Objectives: To assess the presence and level of common mental problems such as stress, anxiety, depression of health workers and to identify the main associated factors contributing to these mental problems.
Methods: Survey design: Adescriptive cross-sectional survey in 2016 and a qualitative research in 2018 were conducted at the Hospital of Tropical Diseases. Participants: managers and health workers who consent to participate.
Methodology: A scale about depression, anxiety and stress was self-administered by 601 health workers. In-depth semi-structured interview and focus group discussion were conducted with 33 managers, doctors and nurses.
Results: Among the 601 respondents and according to the moderate and severe level, the prevalence of depression, anxiety and stress was 28.4%, 38.8% and 18.9% respectively. Women had a higher risk of mental problems than men. There was no significant difference relating to other demographic profile such as profession, working years or age group. Fromthe33 respondents in the qualitative research, the main stressors were related with the working environment including the infrastructure, administrative policy and interpersonal relationship. Concerning the work life balance, health workers worry about the long distance from home to hospital and responsibility with their family.

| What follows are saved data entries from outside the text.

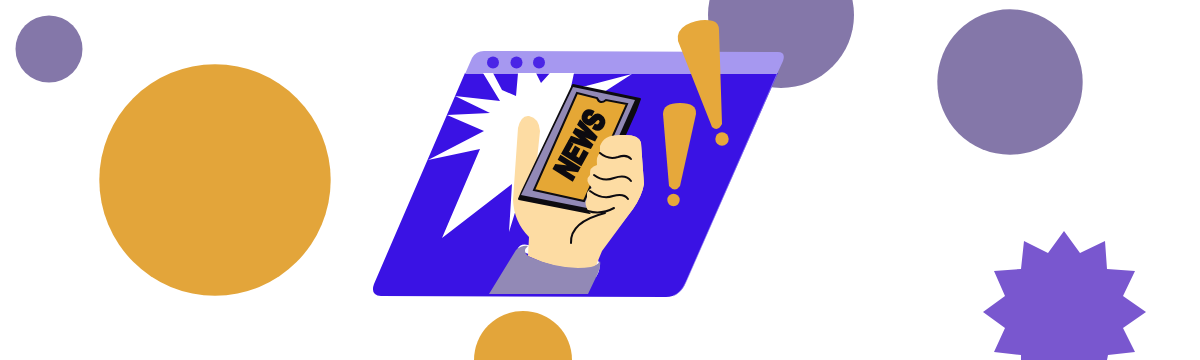
<!DOCTYPE html>
<html lang="en">
<head>
<meta charset="utf-8">
<title>News banner</title>
<style>
:root {
  --paper: #ffffff;
  --amber: #e3a53a;
  --ticket: #e5a735;
  --mauve: #8477a9;
  --violet: #7957cf;
  --window: #3a12e4;
  --titlebar: #a698f0;
  --dots: #4a25e6;
  --skin: #fddca3;
  --sleeve: #9289b6;
  --ink: #0d0b10;
}
html, body { margin: 0; background: var(--paper); overflow: hidden; }
.banner { display: block; width: 1200px; height: 360px; }
.amber { fill: var(--amber); }
.mauve { fill: var(--mauve); }
.violet { fill: var(--violet); }
.skin { fill: var(--skin); }
.crease { fill: none; stroke: var(--ink); stroke-width: 2; stroke-linecap: round; }
.ticket-word {
  font: 700 30px "TeX Gyre Heros Cn", "Liberation Sans", sans-serif;
  fill: var(--ink); stroke: var(--ink); stroke-width: 2.4; text-anchor: middle;
}
</style>
</head>
<body>
<svg class="banner" viewBox="0 0 1200 360" role="img" aria-label="A hand holding up a news ticket in a slanted browser window">
  <defs>
    <clipPath id="window-body">
      <path d="M465 73H778L686 282Q680 297 666 297L381 296Q370 295 374 284Z"/>
    </clipPath>
  </defs>

  <g id="confetti">
    <circle class="mauve" cx="49" cy="49" r="33.5"/>
    <circle class="amber" cx="215" cy="180" r="115.7"/>
    <circle class="amber" cx="523" cy="360" r="49"/>
    <circle class="mauve" cx="781" cy="15" r="73"/>
    <circle class="mauve" cx="1010" cy="82" r="72.7"/>
    <polygon class="violet" points="1064,231 1080,253 1105,241 1107,269 1135,271 1123,296 1146,312 1123,328 1135,352 1108,355 1107,360 1021,360 1021,355 994,352 1005,328 983,312 1005,296 994,271 1021,269 1024,241 1048,253"/>
  </g>

  <g id="browser-window">
    <path fill="var(--window)" d="M465 73H778L686 282Q680 297 666 297L381 296Q370 295 374 284Z"/>
    <path fill="none" stroke="var(--titlebar)" stroke-opacity=".6" d="M777 74L686 282Q681 293 673 296"/>
    <path fill="var(--titlebar)" d="M465 74L472 58Q476 51 484 51L778 52Q786 52 783 61L777 74Z"/>
    <g fill="var(--dots)">
      <circle cx="493" cy="62.500" r="6"/>
      <circle cx="516.500" cy="62.500" r="6"/>
      <circle cx="539" cy="62.500" r="6"/>
    </g>
    <polygon id="burst" clip-path="url(#window-body)" fill="var(--paper)" points="483,73 493,73 502,90 516,96 518,73 536,73 541,83 550,73 574,73 571,87 586,86 632,74 604,92 560,190 517,206 509,232 512,184 442,238 480,149 428,160 484,131 447,115 490,113 455,96 500,101"/>
  </g>

  <g id="hand">
    <path fill="var(--paper)" d="M517 250Q520 243 528 245L598 260Q602 268 596 277Z"/>
    <path class="skin" d="M518 128Q521 115 529 116Q539 118 540 131L537 160L600 142Q606 133 622 135Q639 134 641 143L644 184Q642 196 633 209L602 251L595 268Q560 272 528 256L529 237Q514 222 513 200Z"/>
    <path fill="var(--sleeve)" d="M516 250Q522 245 528 246Q521 252 530 257Q562 271 591 267Q598 265 600 261Q601 266 598 273L588 294H489Z"/>
  </g>

  <g id="ticket">
    <polygon fill="var(--ink)" stroke="var(--ink)" stroke-width="2" stroke-linejoin="round" points="573,85 640,99 636,110 590,213 519,199 522,192"/>
    <polygon fill="var(--sleeve)" points="573,87 635,100 587,208 521,195"/>
    <path fill="var(--ticket)" stroke="var(--ink)" stroke-width="2" d="M577 93L597 98Q600 105 606 100L627 104L584 201L534 190Z"/>
    <text class="ticket-word" transform="translate(589 150) rotate(-61) skewX(-3)" textLength="72" lengthAdjust="spacingAndGlyphs">NEWS</text>
  </g>

  <g id="fingers">
    <path class="skin" d="M600 146Q604 134 622 135Q639 134 641 143L644 184Q642 196 633 209L612 236L590 213Q583 205 587 198Q586 190 592 188Q584 180 590 175Q589 167 597 165Q596 156 600 153Z"/>
    <g class="crease">
      <path d="M600 153Q608 160 618 157Q627 154 631 159"/>
      <path d="M594 175Q603 182 614 178Q626 174 631 181"/>
      <path d="M590 191Q602 200 613 196Q624 193 628 199"/>
      <path d="M588 211Q601 215 614 208"/>
      <path d="M605 213Q570 222 571 243"/>
    </g>
  </g>

  <g id="exclamation-marks" fill="#e6a83b">
    <path d="M678 41Q676 31 686 25Q700 18 713 21Q719 23 719 30L722 124Q718 132 712 127Z"/>
    <circle cx="722" cy="139" r="6.700"/>
    <path d="M663 114Q663 103 680 103Q697 103 696 114L680 186Q675 193 669 186Z"/>
    <circle cx="673.500" cy="200" r="6.200"/>
  </g>
</svg>
</body>
</html>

Conclusion: This screening survey showed the presence of depression and anxiety in a number of health workers with associated factors related to working environment. The health staff needed a support from the hospital managers and the psychological/psychiatric experts to improve their mental health.